● **About this exercise**
Scan the records for the word "Point". Report each line where it occurs.

══════

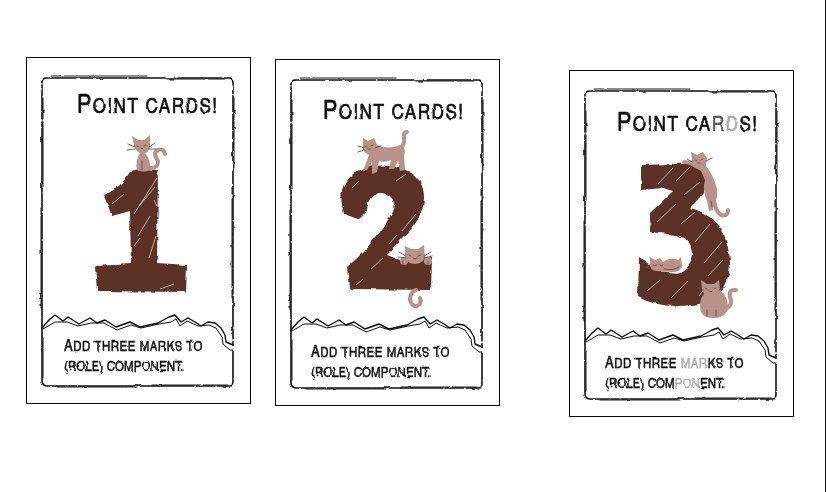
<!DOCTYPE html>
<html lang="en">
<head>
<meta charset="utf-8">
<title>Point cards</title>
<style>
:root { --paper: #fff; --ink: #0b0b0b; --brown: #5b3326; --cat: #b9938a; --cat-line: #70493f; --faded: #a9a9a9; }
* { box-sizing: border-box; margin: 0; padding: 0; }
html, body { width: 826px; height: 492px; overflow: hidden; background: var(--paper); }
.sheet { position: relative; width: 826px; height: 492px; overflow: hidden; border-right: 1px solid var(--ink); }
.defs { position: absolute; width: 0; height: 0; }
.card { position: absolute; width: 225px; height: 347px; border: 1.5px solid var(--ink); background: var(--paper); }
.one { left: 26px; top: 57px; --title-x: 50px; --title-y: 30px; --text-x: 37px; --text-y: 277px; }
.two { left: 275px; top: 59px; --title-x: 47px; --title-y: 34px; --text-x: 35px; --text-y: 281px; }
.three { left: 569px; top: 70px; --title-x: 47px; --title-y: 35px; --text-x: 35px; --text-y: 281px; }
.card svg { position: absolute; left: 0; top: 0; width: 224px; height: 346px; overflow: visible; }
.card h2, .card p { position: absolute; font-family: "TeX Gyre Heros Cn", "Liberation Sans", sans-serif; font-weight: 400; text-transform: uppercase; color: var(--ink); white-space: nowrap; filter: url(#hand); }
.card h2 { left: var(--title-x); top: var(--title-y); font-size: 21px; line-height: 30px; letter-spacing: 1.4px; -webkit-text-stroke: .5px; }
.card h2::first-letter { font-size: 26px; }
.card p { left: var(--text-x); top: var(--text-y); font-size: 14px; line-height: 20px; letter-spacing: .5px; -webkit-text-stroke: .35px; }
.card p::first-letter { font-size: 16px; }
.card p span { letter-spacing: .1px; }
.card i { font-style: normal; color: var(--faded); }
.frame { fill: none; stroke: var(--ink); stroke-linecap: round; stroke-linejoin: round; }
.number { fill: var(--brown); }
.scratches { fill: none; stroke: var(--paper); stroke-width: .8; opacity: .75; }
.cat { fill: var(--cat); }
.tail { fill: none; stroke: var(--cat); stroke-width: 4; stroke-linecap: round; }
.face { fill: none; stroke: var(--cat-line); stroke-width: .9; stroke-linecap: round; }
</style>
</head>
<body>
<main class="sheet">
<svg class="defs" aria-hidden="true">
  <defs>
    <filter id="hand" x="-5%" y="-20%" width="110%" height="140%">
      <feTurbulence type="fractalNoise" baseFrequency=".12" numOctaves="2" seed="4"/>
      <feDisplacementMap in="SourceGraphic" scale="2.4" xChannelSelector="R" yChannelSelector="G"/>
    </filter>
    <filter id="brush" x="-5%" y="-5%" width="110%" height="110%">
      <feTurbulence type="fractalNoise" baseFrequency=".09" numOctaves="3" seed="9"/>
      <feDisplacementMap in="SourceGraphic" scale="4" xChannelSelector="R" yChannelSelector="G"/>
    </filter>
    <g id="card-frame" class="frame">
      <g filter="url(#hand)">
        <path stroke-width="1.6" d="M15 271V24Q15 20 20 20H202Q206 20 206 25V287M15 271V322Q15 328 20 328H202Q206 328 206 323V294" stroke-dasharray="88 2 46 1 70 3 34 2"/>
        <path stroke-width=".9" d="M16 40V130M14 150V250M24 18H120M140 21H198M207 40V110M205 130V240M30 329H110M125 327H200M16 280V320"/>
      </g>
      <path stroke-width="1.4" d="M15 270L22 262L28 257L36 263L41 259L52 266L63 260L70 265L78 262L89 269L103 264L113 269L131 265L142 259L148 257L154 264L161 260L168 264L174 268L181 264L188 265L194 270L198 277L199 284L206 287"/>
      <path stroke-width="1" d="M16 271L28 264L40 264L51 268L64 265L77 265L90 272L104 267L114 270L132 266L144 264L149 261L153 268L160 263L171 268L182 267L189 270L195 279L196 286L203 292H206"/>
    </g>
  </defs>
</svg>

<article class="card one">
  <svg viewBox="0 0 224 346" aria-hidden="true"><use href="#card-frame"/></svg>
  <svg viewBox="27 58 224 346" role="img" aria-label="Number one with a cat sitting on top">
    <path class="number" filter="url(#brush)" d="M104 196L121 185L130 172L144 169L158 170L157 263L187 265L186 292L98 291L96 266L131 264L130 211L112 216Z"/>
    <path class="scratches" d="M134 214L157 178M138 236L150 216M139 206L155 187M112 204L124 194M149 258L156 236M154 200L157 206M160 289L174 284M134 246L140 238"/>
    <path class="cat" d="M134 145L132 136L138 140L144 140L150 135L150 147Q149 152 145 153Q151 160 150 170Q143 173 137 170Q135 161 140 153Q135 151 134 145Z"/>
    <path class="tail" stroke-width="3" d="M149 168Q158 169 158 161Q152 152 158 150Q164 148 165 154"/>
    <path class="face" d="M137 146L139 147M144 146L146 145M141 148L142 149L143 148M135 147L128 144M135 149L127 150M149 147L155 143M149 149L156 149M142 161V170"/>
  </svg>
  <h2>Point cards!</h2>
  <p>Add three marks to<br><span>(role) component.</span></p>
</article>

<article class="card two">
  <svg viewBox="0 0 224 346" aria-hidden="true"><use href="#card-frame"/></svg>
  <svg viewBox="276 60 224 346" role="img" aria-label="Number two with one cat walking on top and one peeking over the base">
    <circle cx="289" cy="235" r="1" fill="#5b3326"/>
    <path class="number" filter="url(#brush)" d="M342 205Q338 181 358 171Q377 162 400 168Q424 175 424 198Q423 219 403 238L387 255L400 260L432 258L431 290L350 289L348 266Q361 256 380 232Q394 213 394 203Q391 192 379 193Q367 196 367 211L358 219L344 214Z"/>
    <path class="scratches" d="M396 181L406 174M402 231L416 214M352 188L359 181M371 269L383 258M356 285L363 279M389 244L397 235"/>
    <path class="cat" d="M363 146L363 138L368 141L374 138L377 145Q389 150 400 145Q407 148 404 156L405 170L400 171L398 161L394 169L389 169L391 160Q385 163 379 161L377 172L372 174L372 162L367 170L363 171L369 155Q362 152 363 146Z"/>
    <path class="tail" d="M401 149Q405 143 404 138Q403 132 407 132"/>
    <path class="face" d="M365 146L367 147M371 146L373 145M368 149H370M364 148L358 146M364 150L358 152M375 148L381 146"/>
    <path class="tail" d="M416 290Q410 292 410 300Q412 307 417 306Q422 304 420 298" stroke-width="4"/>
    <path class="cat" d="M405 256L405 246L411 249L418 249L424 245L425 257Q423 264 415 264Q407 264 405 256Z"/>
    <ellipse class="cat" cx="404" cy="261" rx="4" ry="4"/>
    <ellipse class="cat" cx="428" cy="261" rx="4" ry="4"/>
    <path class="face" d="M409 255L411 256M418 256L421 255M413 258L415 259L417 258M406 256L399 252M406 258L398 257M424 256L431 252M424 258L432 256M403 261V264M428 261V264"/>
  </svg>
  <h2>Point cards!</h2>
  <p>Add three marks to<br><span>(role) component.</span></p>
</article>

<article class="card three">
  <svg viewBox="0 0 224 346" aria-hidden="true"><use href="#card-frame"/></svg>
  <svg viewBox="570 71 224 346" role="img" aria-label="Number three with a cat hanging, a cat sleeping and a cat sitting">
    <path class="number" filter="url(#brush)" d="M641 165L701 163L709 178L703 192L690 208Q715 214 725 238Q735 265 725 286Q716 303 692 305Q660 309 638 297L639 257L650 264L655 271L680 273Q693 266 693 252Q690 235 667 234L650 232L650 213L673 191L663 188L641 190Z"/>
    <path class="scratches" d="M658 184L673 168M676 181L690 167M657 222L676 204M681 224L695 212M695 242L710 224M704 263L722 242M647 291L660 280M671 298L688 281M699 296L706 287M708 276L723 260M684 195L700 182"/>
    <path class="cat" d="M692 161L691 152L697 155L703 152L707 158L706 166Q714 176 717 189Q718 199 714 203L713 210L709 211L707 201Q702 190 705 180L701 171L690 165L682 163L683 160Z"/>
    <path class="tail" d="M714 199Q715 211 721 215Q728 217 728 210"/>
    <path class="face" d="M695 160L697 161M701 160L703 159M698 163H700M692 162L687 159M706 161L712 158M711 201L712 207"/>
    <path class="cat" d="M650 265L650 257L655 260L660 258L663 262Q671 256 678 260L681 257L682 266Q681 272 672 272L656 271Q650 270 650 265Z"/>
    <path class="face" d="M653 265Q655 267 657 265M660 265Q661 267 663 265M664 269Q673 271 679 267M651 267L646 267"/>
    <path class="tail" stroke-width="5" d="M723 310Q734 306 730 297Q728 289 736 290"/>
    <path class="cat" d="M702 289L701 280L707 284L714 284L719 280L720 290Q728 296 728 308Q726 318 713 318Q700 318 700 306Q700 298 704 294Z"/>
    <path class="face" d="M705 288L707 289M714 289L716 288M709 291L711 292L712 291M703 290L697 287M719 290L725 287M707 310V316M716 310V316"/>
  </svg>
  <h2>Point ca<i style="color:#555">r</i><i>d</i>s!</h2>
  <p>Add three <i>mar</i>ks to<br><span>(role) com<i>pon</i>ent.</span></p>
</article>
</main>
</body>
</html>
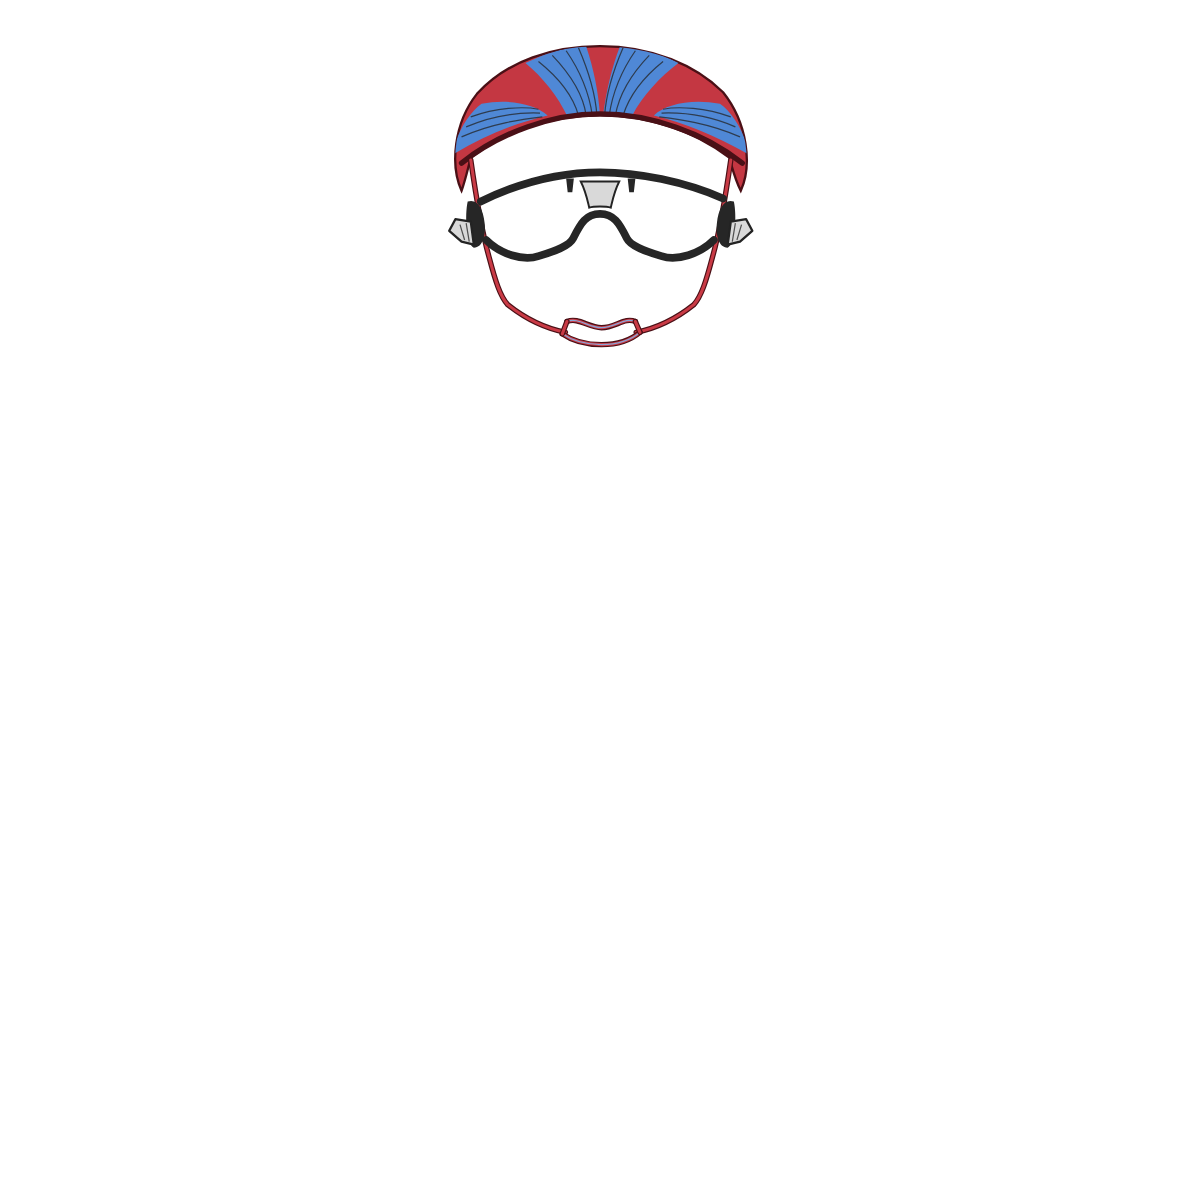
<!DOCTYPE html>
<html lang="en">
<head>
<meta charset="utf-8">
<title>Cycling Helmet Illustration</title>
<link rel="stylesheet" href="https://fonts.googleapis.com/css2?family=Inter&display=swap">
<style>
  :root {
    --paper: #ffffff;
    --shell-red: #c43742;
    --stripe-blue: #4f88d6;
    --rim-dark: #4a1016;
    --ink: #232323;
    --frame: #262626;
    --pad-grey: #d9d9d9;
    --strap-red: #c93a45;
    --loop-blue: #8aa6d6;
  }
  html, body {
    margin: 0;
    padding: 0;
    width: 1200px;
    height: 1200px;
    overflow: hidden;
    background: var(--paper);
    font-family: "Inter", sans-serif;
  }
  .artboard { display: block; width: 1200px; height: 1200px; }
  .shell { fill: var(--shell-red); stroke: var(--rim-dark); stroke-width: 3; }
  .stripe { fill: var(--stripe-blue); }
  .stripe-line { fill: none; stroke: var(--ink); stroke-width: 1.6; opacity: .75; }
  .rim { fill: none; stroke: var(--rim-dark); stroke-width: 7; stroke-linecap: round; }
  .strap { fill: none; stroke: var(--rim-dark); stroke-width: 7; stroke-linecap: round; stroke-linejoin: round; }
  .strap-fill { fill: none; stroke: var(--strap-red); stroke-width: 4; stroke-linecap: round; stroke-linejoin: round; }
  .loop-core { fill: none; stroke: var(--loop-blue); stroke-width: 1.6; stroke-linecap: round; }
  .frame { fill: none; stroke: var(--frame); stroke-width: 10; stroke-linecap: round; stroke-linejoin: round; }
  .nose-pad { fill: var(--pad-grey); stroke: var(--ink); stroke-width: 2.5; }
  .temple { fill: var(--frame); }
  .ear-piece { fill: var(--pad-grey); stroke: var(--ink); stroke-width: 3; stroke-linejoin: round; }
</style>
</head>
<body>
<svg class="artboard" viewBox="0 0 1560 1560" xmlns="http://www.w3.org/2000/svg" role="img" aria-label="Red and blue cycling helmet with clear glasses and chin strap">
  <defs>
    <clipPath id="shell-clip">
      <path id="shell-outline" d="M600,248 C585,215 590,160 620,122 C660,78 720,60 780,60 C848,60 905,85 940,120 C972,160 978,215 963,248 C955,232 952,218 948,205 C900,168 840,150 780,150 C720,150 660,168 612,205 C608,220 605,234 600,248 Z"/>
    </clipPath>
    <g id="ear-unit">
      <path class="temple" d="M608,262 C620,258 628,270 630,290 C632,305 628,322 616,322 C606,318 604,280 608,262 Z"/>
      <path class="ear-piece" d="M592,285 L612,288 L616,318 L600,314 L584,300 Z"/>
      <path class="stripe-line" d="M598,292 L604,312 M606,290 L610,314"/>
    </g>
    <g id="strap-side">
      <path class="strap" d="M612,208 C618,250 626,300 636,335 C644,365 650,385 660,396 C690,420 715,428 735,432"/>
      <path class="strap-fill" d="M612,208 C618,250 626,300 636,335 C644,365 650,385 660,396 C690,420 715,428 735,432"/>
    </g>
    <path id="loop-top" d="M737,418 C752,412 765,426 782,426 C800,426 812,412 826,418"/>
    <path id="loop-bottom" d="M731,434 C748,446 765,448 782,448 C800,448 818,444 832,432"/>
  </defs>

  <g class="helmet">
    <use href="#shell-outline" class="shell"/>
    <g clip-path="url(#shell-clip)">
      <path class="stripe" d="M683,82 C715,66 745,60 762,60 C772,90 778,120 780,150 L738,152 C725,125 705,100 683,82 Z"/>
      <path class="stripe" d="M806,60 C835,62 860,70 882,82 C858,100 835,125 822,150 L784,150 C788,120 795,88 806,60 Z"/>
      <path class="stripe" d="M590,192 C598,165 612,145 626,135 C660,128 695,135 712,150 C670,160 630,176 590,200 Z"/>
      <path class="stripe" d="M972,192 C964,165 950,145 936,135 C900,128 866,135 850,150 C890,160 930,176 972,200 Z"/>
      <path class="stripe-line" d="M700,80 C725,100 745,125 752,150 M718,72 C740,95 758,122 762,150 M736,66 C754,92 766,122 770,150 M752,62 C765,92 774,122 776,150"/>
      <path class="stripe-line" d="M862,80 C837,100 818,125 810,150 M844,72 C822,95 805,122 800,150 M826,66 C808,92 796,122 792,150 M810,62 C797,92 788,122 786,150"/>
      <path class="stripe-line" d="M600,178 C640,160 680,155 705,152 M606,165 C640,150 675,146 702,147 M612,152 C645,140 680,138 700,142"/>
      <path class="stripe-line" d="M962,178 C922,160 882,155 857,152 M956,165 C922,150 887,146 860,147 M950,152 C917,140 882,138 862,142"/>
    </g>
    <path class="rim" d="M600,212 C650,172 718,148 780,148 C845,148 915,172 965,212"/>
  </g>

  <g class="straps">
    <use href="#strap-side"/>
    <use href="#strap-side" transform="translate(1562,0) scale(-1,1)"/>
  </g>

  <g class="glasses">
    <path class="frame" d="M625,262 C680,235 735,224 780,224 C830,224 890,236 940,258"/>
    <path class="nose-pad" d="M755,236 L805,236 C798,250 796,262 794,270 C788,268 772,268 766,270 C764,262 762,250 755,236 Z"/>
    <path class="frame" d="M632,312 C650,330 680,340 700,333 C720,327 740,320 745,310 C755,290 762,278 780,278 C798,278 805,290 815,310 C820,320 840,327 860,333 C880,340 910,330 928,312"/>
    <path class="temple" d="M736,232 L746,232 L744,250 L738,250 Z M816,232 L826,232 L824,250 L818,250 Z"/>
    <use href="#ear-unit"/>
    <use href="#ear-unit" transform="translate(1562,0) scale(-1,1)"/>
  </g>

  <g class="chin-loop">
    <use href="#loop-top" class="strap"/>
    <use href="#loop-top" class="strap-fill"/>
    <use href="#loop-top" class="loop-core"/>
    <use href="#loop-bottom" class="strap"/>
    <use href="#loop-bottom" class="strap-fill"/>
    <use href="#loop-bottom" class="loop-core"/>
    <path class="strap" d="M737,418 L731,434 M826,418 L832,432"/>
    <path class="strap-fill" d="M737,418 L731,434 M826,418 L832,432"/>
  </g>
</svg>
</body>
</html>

══════

● **Solution**
<title>Point cards</title>
  <h2>Point cards!</h2>
  <h2>Point cards!</h2>
  <h2>Point ca<i style="color:#555">r</i><i>d</i>s!</h2>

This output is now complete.